If you’re looking for an open cockpit, you might consider something like an SR3 from UK-based Radical Sportscars Ltd. Prices start at about US$100,000.
A Radical has neither a roof nor a windshield, but the wheels are enclosed with fenders — a good thing in case you ever mistakenly brush against another car. The Radical feels more substantial and stable at speed than the Atom. It even has room for two seats. (The driver sits to one side, rather than at the centre of the car.)
Akin to the Atom, the Radical is both simple and hardcore. The brakes are hugely powerful but have no anti-lock braking system, and the car has no traction or stability control. You are the master of your destiny.
Here’s the other thing about many true-blue race cars: The bodywork is engineered to utilise something called downforce. Basically, a rear wing and other body features capture the wind and transfer it onto the body of the car. This keeps the car stuck to the road, letting it go faster around a corner than the traction of a tyre would normally allow.
Downforce doesn’t apply when you’re going slowly, so actually getting it to work can be a mental challenge. Go faster so you don’t fly off the track. Talk about counter-intuitive.
Which brings me to a US$175,000 entry from Slovakia-based Praga Racing, the Praga R1. Completely enclosed, it looks like an LMP1 race car you’d see at Le Mans, and the company says it produces as much as 1,900 pounds (860kg) of downforce when driven at high speeds. (That’s a heck of a lot.)
The owner of the company, Dusan Maly, recently put me inside one of his cars at the Monticello Motor Club in upstate New York. The car has only a four-cylinder engine with 210 horsepower, and at first I was somewhat underwhelmed. It handled perfectly but wasn’t crazy fast.
Maly shook his head and said: “You’re driving it like a regular car. Stop using the brakes. You have to make the downforce work.” He told me I needed to go way faster on the corners, until the point when I was sure I was going to fly off. “Then you’ll feel it.”
That was hard to conceptualise and even harder to do. One’s sense of self-preservation intervenes. Nonetheless, I pushed through my trepidation. There was a moment on a curve when the Praga felt loose and sketchy and then, 5mph faster, firm and planted.
Monticello is a private club, and it has both Radicals and Pragas available for rent to members. Next May, it will offer non-members a US$15,000, two-day programme where they can drive a number of Radical models and the Praga R1 and a more-powerful turbo variant. It’s called the G-Force Experience, as the club promises the chance to pull a full three G’s on the track.

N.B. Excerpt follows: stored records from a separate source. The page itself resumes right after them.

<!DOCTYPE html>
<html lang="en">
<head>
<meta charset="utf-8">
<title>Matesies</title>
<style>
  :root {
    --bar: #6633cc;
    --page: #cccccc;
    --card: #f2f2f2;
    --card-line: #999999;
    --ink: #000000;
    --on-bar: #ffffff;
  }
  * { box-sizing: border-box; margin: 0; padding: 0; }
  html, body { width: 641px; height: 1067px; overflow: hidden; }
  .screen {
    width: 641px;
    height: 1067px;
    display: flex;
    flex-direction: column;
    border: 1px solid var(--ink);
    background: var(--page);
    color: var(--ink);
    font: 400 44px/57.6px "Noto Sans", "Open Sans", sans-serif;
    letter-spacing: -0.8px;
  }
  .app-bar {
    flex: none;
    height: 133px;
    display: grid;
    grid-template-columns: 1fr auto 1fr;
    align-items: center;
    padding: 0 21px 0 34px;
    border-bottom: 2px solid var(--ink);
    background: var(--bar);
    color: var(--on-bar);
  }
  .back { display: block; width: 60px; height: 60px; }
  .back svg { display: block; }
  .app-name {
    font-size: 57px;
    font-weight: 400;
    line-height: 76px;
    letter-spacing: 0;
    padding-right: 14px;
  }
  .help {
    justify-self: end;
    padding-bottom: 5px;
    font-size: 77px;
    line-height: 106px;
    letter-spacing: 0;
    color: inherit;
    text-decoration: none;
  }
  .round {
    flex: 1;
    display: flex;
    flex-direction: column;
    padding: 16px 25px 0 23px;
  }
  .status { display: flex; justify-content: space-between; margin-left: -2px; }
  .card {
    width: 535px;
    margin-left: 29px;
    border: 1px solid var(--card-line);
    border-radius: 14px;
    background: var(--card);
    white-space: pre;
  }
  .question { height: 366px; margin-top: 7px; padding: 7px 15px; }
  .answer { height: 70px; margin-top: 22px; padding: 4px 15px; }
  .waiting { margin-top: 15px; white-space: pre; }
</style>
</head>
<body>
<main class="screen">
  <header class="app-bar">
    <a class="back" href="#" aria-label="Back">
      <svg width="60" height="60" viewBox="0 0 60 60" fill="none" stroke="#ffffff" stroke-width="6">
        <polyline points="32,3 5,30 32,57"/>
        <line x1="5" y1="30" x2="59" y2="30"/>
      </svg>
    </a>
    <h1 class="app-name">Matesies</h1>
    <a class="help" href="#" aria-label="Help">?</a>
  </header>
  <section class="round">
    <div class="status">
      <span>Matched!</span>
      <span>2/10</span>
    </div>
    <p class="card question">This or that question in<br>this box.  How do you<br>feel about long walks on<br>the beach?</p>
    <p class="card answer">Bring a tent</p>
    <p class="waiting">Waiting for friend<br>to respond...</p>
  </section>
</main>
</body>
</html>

As if you needed another reason to want that race car, the feeling of cheating physics at its own game is a momentous one. So it might only make your race track problem even worse. — Bloomberg
This article first appeared in The Edge Financial Daily, on November 17, 2014.